Mass lobby wins support for compensation

Written by Jessica Bomford, February 28, 2024

A mass lobby in Parliament calling on the government to pay compensation now to people infected and affected by contaminated blood and blood products has attracted strong support from MPs representing all political parties.

The lobby, on 28 February, was organised by a number of campaign groups, including the Haemophilia Society, to draw attention to government inaction and delays on compensation.

To coincide with the protest, Dame Diana Johnson MP asked Prime Minister Rishi Sunak at Prime Minister’s Questions why, 11 months after the Infected Blood Inquiry recommended that full compensation should be paid, no action had been taken. Mr Sunak told her that was ‘acutely aware of the strength of feeling on this issue’ and said the government accepted the ‘moral case for compensation’. However, the government’s position that it will not respond to this issue until the inquiry’s final report is published in May has not changed.

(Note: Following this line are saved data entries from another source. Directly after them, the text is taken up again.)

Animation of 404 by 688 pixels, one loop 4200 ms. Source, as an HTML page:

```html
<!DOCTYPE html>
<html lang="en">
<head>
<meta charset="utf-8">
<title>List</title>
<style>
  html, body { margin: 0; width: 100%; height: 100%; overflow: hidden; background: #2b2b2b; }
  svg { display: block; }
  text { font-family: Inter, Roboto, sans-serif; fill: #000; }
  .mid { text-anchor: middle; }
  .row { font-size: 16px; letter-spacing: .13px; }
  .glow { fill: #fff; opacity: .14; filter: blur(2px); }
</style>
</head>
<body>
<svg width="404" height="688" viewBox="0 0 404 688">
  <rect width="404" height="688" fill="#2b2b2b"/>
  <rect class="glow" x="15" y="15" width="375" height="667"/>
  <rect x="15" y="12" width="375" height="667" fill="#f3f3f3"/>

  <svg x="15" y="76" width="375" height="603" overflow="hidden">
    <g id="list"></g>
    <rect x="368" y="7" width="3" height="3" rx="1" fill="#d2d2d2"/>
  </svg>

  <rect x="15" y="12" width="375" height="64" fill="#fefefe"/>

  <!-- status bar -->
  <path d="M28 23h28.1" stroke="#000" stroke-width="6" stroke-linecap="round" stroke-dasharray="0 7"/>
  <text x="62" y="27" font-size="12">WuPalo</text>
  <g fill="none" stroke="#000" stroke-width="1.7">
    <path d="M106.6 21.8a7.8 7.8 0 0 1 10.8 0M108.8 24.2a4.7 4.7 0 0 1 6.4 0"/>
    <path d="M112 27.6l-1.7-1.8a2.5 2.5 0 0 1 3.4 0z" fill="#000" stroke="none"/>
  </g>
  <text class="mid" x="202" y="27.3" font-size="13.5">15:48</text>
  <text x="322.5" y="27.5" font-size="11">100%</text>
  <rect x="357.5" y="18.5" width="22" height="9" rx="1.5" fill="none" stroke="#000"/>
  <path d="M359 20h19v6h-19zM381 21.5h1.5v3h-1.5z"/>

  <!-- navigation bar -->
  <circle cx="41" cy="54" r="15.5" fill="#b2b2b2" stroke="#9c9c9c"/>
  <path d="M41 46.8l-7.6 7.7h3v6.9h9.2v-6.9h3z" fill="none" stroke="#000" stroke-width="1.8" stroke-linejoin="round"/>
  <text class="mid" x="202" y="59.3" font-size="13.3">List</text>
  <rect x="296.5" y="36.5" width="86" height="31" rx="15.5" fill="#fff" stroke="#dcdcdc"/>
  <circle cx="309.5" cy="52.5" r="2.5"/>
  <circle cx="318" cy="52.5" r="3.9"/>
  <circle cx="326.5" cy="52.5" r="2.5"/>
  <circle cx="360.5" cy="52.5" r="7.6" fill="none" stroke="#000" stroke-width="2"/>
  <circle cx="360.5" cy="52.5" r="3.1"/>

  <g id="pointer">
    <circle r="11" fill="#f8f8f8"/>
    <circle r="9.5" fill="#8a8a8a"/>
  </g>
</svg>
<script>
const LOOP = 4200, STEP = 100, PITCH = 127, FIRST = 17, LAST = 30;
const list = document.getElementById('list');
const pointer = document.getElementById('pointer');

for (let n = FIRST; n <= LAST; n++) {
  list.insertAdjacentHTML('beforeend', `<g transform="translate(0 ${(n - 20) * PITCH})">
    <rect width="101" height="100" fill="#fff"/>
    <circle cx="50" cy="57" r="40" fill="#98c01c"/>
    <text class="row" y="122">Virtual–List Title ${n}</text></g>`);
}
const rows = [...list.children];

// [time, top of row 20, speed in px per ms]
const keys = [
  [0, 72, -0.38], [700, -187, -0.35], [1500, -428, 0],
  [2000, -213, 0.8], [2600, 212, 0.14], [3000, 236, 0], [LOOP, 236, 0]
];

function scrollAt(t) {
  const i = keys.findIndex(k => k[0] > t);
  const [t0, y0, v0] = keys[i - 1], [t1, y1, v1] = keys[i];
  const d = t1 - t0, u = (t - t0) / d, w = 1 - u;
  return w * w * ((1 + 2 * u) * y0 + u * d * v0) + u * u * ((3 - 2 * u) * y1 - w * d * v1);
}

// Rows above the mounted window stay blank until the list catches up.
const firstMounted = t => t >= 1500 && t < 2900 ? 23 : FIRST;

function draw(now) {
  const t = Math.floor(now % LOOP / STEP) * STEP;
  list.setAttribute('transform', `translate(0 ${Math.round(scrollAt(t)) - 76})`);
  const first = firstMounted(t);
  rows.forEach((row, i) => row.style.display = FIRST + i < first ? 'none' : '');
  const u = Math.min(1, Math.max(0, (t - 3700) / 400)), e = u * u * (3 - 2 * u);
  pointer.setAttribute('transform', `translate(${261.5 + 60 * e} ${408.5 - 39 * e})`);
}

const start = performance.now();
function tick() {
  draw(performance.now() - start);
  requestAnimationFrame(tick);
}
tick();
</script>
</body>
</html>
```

Campaigners and people impacted by the contaminated blood scandal gathered outside Parliament for a photo call and media interviews before heading to Westminster Hall where many had arranged to meet their MP. The group was visited by a number of MPs who pledged their support and asked for more information about compensation and the need for government to accept responsibility for this issue. Many joined a final photo call on the steps of Westminster Hall, pictured above.

Sir Kier Starmer at mass lobby 28 February 2024

Sir Keir Starmer, leader of the Labour Party, came to Westminster Hall to meet campaigners. Asked if a future Labour government would pay compensation if the current government failed to do so, he replied ‘yes’, to applause.

Kate Burt, Chief Executive of the Haemophilia Society, said: ‘We are angry and frustrated that five decades after the contaminated blood scandal unfolded, the elderly, bereaved and seriously ill are still having to travel to Parliament to plead their case for compensation. This community has suffered enough, it is time for the government to take responsibility and pay compensation to everyone infected and affected by this devastating treatment disaster.’

We believe the government should immediately accept the recommendations of the Infected Blood Inquiry’s report on compensation and redress published in April 2023. An independent, judge-led arm’s length body should be set up now. This body should fully implement the recommendations on compensation, involve people infected and affected by contaminated blood products in its setup and work and have a fully independent appeals process. The government should commit to funding this compensation scheme in next week’s budget. 

In a separate development, the House of Lords has been discussing the issue of compensation this week as part of the Victims and Prisoners Bill. In December 2023, MPs passed an amendment which, if it becomes law, will force the government to set up a compensation scheme for people infected and affected by contaminated blood.

If you have any questions, contact us at [email protected].